## What the exercise asks
Show, from the records below, all lines that contain the word "transform".

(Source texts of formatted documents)
■ ■ ■
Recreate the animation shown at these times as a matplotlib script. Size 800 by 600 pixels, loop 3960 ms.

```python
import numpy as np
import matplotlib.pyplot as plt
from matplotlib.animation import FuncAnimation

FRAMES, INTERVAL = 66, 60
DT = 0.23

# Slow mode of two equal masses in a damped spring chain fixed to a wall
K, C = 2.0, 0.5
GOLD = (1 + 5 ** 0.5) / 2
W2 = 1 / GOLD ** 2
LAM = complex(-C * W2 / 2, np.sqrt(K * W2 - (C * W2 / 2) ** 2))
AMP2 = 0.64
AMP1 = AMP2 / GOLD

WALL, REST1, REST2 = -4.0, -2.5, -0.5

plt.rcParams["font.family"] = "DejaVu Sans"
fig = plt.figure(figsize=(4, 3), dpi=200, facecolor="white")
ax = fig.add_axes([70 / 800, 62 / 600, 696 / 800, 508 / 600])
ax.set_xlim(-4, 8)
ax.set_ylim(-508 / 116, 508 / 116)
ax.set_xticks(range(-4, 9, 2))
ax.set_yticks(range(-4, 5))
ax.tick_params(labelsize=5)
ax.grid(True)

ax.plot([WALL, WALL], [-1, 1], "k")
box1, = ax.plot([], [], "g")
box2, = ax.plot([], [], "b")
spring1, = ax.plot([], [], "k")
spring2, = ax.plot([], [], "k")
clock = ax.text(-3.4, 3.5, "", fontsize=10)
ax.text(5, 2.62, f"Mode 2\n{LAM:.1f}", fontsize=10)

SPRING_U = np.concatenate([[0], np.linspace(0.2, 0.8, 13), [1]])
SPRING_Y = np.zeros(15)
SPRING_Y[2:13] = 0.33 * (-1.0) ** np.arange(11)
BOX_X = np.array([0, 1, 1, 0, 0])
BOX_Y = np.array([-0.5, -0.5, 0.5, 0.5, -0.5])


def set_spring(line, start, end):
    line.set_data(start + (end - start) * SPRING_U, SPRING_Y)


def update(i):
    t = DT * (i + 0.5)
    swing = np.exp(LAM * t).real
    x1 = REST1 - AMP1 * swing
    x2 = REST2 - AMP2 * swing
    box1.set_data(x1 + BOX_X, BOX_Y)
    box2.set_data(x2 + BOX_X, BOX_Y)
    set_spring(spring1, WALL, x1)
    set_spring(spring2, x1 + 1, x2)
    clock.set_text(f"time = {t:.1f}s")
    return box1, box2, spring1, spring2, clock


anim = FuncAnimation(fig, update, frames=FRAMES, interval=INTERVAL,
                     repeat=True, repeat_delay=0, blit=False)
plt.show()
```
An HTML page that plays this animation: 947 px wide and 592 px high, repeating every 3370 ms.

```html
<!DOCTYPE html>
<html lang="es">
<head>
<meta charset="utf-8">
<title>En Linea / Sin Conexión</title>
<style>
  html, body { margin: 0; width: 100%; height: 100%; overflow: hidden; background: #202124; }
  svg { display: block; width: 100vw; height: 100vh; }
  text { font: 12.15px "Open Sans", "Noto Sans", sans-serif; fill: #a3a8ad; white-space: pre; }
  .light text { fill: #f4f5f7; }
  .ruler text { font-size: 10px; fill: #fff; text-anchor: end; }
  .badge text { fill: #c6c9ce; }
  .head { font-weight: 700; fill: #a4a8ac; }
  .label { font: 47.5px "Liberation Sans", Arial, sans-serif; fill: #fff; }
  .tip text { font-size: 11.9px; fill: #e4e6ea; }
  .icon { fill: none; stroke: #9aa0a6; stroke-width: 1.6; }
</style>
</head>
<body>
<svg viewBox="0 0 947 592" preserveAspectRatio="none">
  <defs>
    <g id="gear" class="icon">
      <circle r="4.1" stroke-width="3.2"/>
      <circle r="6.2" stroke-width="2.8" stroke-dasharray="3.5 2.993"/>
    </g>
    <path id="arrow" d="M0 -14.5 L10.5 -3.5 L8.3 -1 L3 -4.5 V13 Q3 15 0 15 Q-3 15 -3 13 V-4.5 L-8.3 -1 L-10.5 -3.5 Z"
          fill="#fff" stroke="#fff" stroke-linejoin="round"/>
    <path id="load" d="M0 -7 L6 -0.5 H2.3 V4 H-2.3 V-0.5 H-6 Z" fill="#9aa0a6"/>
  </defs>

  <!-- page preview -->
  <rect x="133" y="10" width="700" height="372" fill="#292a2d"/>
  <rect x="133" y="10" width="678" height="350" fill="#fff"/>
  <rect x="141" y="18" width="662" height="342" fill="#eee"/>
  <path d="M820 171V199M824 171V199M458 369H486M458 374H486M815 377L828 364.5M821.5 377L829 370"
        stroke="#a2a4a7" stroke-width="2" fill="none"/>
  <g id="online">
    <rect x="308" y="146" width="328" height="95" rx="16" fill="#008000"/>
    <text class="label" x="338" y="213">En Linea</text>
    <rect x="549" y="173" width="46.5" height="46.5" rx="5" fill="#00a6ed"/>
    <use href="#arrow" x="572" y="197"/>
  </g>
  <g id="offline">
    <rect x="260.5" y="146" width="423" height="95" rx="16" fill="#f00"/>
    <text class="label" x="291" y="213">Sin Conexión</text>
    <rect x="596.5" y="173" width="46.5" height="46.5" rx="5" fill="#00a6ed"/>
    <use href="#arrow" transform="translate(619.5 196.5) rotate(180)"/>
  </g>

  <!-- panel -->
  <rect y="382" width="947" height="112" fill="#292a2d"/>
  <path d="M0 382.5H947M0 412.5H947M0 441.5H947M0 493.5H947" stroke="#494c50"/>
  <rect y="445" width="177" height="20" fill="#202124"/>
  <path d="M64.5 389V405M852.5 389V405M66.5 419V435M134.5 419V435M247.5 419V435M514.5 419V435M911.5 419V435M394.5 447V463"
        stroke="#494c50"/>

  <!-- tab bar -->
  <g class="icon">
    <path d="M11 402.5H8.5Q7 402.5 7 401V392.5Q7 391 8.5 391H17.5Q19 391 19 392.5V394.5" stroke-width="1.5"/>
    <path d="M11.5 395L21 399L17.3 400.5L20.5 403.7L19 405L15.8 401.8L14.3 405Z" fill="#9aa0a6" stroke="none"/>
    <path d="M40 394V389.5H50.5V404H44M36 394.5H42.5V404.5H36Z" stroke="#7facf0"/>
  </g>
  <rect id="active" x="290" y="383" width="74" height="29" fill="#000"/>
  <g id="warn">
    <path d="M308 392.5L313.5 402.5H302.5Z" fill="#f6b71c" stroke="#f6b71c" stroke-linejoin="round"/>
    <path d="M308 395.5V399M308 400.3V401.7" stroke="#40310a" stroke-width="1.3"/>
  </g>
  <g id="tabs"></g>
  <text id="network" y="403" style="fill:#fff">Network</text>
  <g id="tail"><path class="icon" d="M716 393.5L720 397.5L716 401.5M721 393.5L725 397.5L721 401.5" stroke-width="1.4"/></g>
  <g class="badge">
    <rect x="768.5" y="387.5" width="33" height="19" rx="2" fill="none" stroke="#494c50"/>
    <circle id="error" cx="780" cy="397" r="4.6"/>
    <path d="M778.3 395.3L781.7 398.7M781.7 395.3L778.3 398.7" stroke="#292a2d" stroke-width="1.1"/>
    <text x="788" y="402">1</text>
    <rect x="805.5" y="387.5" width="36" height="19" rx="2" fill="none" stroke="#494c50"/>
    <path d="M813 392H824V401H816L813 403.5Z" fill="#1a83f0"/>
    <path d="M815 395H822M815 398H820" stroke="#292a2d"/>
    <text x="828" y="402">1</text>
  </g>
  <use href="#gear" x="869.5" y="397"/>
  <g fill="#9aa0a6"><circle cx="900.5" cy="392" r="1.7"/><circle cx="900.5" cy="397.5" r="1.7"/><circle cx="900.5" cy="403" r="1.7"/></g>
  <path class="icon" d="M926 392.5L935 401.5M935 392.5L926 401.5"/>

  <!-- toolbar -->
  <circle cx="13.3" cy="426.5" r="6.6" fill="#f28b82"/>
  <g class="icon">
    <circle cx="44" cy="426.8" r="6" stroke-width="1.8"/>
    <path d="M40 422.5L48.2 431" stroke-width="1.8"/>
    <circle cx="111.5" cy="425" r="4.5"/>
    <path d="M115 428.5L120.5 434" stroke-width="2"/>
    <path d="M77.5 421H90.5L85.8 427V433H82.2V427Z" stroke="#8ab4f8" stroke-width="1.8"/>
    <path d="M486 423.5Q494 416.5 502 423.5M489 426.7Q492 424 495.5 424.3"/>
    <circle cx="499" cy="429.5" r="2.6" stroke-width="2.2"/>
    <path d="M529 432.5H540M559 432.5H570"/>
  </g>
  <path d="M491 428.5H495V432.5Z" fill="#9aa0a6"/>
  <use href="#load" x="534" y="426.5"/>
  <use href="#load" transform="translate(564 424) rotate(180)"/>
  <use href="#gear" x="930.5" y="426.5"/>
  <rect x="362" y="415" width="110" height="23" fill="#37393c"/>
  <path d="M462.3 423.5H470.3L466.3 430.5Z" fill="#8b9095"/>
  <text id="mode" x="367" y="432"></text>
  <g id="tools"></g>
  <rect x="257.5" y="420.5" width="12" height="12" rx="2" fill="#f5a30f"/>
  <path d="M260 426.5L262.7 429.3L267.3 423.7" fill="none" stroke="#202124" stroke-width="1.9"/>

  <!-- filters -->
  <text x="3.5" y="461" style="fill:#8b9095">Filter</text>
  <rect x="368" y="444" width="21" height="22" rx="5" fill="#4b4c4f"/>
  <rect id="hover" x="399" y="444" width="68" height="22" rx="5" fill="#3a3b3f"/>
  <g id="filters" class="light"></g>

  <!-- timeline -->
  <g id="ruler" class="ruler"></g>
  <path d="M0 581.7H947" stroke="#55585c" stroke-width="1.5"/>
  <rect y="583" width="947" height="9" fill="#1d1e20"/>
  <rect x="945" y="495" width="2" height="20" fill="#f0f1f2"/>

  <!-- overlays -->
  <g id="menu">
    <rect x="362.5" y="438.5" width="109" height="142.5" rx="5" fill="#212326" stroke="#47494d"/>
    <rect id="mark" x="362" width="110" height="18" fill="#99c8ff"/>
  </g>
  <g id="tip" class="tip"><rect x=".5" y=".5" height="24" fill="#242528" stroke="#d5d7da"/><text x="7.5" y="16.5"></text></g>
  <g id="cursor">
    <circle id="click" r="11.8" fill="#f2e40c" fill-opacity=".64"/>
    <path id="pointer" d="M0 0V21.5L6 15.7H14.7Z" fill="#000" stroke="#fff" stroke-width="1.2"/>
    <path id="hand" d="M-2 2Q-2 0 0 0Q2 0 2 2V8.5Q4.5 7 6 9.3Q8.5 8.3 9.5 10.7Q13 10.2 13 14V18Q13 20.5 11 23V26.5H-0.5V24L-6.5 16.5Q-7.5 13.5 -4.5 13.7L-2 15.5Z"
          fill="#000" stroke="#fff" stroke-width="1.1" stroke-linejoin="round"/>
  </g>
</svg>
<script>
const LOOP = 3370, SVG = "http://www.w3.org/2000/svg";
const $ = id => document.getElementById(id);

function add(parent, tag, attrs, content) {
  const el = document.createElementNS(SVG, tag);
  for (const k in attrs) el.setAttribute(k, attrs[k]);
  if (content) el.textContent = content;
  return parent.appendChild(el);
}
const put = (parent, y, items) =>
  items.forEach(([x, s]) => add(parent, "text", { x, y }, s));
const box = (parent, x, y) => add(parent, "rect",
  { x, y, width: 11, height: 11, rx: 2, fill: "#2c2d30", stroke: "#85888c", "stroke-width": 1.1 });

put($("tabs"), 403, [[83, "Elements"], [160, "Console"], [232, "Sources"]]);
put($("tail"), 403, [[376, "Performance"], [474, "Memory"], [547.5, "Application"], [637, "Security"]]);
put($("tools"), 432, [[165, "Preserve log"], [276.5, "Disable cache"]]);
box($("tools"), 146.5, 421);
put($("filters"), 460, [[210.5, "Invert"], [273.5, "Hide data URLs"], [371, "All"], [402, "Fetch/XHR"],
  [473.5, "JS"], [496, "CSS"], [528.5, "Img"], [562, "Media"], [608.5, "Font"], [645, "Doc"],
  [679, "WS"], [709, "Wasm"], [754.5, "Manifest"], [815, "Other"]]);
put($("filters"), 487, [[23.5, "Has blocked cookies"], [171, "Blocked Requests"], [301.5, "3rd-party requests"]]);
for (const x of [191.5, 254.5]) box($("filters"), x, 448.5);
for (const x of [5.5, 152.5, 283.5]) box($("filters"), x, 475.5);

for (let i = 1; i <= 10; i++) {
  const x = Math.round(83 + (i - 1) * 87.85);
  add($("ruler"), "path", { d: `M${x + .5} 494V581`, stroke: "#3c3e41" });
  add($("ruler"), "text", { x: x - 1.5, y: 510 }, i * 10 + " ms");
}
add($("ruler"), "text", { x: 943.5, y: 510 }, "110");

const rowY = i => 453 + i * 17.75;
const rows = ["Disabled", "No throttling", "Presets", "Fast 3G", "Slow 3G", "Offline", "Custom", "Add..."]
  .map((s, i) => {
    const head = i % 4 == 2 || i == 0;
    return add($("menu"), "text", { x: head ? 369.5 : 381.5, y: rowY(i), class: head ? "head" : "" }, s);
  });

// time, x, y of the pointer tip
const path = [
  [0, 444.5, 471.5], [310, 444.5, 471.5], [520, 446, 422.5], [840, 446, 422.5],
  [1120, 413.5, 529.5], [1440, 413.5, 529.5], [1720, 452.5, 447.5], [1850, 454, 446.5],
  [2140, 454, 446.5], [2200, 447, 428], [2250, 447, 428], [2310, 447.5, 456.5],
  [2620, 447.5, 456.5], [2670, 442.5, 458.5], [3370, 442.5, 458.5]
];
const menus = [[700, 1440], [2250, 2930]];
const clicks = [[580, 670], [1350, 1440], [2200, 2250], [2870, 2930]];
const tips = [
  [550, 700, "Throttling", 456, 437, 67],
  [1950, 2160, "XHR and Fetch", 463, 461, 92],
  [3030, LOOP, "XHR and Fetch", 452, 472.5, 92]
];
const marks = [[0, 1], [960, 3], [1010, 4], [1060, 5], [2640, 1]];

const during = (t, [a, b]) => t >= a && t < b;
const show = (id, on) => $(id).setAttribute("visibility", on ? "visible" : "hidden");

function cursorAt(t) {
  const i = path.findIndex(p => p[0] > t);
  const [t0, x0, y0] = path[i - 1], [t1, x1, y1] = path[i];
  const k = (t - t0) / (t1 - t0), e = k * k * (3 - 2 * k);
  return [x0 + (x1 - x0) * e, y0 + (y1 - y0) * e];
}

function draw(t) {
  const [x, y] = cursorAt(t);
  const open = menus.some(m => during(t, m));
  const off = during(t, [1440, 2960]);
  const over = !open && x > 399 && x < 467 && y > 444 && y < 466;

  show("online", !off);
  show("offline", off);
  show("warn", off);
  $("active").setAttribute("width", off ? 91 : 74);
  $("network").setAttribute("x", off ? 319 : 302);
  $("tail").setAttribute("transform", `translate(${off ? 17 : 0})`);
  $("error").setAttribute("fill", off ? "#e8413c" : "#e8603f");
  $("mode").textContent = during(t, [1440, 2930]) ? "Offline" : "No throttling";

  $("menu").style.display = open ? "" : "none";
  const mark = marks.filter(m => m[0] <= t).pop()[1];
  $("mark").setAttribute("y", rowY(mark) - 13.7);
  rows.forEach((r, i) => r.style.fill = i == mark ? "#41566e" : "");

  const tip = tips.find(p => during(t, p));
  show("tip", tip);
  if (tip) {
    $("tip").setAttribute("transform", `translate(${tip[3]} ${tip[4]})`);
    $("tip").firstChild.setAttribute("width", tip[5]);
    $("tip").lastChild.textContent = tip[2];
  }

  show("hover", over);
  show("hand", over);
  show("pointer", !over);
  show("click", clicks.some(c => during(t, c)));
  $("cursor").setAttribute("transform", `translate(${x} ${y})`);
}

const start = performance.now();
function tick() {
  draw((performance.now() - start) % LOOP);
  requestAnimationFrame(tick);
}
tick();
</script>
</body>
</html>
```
■ ■ ■
## Task response
    <use href="#arrow" transform="translate(619.5 196.5) rotate(180)"/>
  <use href="#load" transform="translate(564 424) rotate(180)"/>
  $("tail").setAttribute("transform", `translate(${off ? 17 : 0})`);
    $("tip").setAttribute("transform", `translate(${tip[3]} ${tip[4]})`);
  $("cursor").setAttribute("transform", `translate(${x} ${y})`);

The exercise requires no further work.